*** Opening of Provided entries ***

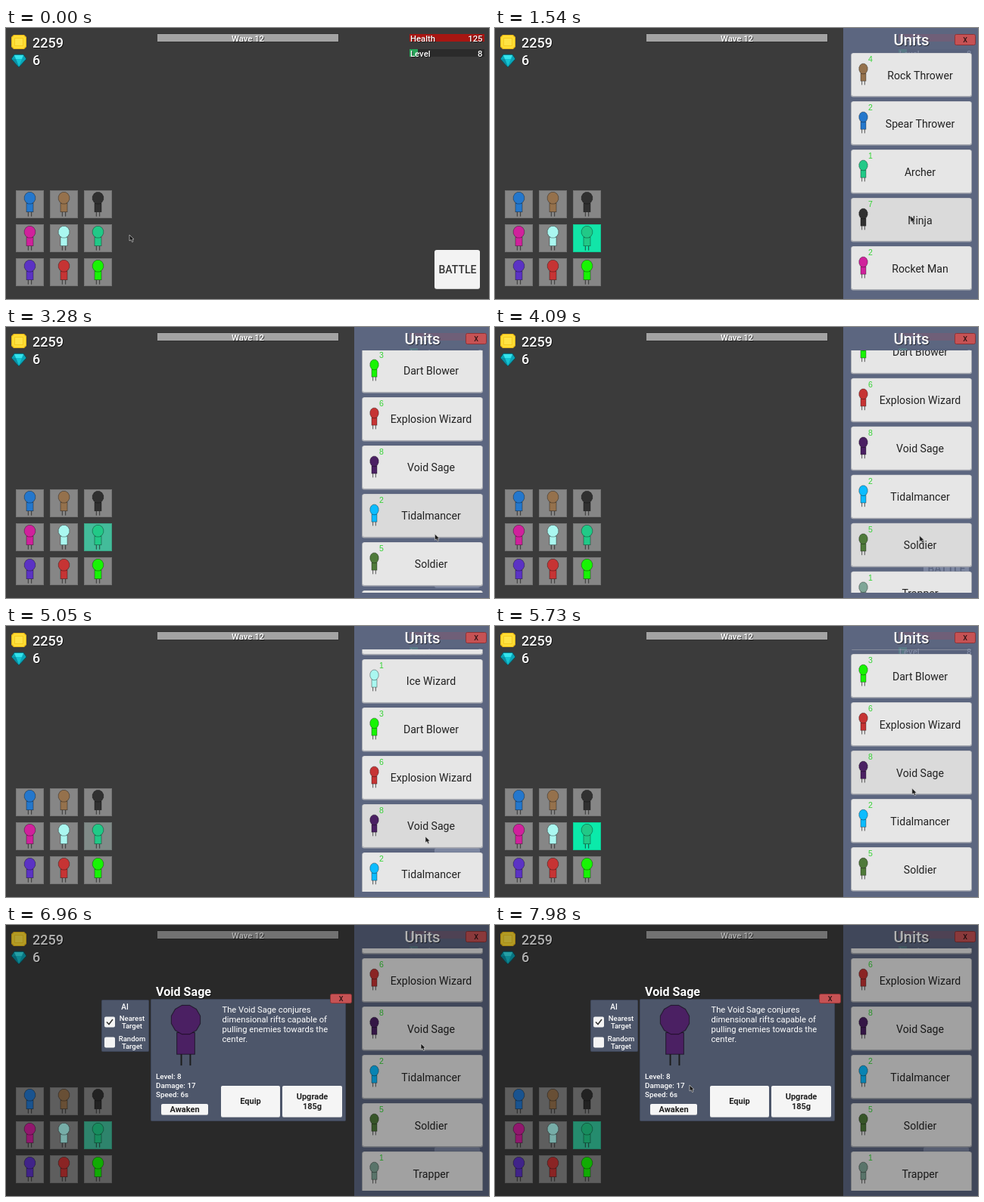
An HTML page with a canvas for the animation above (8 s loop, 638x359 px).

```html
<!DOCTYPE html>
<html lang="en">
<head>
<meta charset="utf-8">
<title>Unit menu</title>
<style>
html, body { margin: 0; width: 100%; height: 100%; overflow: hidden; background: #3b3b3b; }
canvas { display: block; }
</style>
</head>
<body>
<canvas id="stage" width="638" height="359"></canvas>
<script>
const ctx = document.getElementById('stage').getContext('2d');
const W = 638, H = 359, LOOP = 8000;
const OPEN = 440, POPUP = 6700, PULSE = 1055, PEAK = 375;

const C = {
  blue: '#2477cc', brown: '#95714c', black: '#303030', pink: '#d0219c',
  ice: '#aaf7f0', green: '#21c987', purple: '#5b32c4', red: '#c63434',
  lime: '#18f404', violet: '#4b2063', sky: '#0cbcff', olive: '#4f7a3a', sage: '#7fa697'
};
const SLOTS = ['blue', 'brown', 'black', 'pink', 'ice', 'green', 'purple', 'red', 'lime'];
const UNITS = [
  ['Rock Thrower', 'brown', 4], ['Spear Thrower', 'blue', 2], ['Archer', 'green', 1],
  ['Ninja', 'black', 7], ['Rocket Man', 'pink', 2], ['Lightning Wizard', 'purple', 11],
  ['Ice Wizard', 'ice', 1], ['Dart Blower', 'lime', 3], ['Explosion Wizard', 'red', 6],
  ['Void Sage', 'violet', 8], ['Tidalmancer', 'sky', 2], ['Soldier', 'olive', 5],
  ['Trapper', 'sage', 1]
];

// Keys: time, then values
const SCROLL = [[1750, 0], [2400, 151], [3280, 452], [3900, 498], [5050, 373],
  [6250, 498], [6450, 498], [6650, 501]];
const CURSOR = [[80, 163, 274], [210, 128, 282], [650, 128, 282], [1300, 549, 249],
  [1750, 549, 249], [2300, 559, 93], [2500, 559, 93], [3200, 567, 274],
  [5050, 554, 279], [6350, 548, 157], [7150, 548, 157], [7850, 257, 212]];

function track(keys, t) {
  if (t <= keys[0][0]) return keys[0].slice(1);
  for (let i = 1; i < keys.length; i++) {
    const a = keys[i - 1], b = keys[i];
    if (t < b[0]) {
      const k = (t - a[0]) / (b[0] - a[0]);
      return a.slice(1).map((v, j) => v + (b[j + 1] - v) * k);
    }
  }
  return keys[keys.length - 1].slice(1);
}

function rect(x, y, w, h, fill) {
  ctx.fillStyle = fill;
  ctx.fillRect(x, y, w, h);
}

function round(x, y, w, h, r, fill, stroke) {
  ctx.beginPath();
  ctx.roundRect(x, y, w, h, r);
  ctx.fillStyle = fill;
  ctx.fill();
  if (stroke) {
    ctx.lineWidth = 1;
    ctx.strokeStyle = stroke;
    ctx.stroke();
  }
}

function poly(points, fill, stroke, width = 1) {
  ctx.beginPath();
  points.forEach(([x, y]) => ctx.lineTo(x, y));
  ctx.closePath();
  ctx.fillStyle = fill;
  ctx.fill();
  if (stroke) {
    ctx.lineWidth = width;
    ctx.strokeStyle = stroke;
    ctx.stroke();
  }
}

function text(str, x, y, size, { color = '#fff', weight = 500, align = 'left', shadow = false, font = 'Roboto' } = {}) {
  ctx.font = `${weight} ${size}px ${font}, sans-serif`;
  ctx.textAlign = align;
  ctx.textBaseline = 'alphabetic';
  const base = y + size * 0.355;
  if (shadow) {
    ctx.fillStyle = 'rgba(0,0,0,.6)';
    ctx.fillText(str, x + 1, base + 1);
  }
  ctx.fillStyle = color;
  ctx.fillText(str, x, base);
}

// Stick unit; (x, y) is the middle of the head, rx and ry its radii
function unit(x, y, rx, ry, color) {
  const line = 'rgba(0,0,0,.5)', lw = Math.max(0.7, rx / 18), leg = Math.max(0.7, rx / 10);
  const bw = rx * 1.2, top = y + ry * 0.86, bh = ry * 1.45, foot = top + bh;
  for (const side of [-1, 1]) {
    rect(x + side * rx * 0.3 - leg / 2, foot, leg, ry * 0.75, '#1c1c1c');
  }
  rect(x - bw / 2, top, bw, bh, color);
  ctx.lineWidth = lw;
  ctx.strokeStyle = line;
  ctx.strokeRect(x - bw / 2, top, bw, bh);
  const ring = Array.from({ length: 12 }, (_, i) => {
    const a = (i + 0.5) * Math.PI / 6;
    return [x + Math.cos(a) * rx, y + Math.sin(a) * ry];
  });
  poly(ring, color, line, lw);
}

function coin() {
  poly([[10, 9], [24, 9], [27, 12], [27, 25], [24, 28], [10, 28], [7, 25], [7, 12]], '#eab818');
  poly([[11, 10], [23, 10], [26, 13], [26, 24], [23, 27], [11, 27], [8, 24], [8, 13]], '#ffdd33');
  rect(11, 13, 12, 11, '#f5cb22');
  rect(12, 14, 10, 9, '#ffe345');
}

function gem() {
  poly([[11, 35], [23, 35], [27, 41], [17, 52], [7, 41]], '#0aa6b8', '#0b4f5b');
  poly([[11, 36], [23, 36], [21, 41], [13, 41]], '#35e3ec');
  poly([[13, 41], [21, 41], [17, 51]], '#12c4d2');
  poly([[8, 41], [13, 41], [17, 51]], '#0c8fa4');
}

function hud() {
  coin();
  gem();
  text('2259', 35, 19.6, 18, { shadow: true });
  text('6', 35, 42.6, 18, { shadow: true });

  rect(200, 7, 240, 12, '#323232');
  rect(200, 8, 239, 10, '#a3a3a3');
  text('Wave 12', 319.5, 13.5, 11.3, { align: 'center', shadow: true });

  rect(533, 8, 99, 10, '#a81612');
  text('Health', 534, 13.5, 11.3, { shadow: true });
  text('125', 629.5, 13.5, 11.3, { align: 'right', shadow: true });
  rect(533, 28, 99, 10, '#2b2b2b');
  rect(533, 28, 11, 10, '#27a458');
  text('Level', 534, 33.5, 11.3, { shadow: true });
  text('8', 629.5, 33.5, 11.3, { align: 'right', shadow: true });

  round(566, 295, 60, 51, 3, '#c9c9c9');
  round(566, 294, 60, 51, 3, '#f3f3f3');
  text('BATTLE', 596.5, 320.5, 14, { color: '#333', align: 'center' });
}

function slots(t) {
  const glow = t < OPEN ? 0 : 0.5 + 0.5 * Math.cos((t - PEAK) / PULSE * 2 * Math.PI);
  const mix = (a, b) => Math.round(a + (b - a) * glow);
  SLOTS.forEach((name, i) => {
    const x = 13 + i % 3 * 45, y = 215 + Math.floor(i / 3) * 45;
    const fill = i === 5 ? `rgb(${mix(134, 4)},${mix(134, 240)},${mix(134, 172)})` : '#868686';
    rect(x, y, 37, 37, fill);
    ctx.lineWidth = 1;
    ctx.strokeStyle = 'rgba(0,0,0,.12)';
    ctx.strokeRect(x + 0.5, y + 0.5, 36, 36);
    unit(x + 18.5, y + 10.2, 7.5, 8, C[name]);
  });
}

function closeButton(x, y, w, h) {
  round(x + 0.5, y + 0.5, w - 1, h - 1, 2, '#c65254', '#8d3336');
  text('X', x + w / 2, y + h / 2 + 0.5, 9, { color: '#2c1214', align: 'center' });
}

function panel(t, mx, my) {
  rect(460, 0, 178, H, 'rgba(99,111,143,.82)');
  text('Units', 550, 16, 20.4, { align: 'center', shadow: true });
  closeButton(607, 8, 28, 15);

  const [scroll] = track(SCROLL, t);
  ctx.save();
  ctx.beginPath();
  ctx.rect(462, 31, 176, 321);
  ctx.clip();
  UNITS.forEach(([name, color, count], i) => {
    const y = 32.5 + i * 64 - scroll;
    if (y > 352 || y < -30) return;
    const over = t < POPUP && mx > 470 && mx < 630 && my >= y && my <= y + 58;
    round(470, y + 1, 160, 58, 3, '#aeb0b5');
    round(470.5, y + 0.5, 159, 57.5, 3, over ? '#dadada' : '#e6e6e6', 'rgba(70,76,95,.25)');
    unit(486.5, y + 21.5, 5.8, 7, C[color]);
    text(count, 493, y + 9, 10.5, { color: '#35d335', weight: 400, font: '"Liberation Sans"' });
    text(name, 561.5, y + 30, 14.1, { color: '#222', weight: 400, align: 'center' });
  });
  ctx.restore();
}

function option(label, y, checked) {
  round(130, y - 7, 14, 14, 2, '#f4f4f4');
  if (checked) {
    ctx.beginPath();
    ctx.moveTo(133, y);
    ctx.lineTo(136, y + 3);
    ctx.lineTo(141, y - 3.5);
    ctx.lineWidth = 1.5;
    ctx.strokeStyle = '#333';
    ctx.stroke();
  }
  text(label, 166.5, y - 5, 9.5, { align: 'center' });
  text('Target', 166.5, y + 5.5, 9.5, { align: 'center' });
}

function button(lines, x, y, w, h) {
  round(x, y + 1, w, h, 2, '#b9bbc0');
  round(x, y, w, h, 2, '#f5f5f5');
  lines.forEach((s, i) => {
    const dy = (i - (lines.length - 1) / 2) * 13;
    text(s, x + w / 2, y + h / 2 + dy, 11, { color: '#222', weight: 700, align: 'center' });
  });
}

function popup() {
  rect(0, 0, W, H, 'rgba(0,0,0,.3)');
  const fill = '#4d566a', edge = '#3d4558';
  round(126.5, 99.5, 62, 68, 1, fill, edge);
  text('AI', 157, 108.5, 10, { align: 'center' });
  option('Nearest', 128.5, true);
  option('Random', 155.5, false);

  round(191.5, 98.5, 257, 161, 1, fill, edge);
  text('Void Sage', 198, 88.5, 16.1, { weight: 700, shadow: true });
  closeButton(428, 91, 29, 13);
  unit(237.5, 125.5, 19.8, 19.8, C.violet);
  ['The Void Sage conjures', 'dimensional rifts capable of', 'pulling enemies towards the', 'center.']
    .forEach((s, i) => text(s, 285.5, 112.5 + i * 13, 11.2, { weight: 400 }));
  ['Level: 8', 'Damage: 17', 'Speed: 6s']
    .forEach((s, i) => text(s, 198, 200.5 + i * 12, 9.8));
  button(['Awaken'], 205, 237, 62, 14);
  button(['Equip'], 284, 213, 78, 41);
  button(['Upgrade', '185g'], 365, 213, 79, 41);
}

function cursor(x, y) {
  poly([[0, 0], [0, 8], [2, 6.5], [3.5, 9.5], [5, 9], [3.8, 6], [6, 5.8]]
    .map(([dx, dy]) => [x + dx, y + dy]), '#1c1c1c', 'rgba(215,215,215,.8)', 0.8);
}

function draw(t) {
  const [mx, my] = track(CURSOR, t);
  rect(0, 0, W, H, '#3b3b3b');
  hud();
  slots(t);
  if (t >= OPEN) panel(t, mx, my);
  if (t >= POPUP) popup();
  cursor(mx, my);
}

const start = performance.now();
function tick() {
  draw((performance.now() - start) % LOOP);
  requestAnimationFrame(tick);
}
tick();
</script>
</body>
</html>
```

*** Close of Provided entries ***

▶ _The task_
The lines holding the word "name" are the answer. Find them in the entries and copy them.

▶ _Answer space_
  SLOTS.forEach((name, i) => {
    unit(x + 18.5, y + 10.2, 7.5, 8, C[name]);
  UNITS.forEach(([name, color, count], i) => {
    text(name, 561.5, y + 30, 14.1, { color: '#222', weight: 400, align: 'center' });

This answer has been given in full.